Robert Roach has been principal at Heartland for five years. He said over the course of 30 years, the school has been most successful keeping a broad-based spectrum of churches involved and having a good relationship with the Bemidji School District.

"We have 14 different churches representing students who attend Heartland," Roach said. "Because our students are enrolled in the district, we receive funding for things like transportation and professional training."

The Bemidji School District receives non-public pupil aid from the state for project funding for homeschooled students and private schools. Heartland uses this funding towards free and reduced school lunch, staff training, and school safety and health. The district must also provide transportation.

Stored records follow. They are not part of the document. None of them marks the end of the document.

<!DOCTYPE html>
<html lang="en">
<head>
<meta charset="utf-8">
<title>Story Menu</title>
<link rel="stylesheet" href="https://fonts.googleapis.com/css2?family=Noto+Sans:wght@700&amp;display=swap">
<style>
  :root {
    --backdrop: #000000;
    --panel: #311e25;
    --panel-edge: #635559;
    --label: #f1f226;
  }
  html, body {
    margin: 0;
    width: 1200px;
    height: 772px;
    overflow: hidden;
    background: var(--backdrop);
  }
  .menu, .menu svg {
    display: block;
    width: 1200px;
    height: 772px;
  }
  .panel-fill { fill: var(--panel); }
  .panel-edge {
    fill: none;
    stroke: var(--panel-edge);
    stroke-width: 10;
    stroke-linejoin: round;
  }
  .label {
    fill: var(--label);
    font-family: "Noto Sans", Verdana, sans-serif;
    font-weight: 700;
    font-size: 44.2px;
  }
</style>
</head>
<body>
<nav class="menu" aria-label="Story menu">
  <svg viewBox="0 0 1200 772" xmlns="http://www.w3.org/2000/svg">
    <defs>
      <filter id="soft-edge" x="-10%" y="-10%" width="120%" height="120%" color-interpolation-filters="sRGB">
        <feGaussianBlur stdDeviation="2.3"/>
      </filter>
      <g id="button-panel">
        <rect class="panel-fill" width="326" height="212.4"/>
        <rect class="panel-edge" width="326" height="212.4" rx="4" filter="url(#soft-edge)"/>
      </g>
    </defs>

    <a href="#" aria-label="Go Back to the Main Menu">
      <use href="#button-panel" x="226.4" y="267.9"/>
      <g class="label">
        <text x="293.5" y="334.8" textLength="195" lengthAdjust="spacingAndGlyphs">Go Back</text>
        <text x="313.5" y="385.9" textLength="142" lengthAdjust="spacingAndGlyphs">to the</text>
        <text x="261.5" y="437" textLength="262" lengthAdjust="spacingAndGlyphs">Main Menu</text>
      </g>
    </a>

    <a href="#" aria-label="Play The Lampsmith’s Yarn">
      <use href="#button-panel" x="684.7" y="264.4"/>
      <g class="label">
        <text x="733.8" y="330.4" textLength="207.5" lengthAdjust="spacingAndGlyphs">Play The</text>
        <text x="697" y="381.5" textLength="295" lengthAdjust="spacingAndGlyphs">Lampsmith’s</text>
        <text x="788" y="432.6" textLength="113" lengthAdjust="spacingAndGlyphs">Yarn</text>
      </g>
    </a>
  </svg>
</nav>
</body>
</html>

"We are so blessed to have such a great relationship with the district," Roach said. "When students leave our school they go to public school. We view them as partners."

But with successes there have been challenges. According to Roach, the recent downturn in the economy had some parents making tough choices about their child's schooling.

"More parents are finding their resources limited," Roach said. "I have seen more parents having to make tougher choices about which of their children gets to go to private school than what I remember."

Roach said the school's biggest hurdle is the lack of exposure within the community. The school has struggled with this since he's been principal, Roach said.

"We don't want to be the best kept secret in the Bemidji area," Roach said. "It's nice to be in the country, but sometimes substitute teachers can't find the school."

Another challenge, according to Roach, is the pay scale of its teachers. Teachers at Heartland get paid half of what teachers make at the School District, Roach said.

"Heartland teachers make a lot of sacrifices," Simula said. "They put in a lot of volunteer hours. It's not easy on a small budget. But they have small class sizes and teach a quality education."

This year, teacher Dan Bera said he has five students in his class - not a typical number of students. Last year he had 16 students in his combined third- and fourth-grade class.

"There's a lot of parent involvement," Bera said. "That's what's good about the school. It's one-on-one with students and with parents."

Simula said she is still in touch with her old classmates from Heartland to this day. Attending a small, rural school didn't stop her from accomplishing her goals in high school, she said.

"I went on to participate in band, choir and sports," Simula said. "(Heartland) is where I got my start in soccer."

Heartland Christian Academy will celebrate its 30th anniversary Friday, May 28, with time and place to be announced.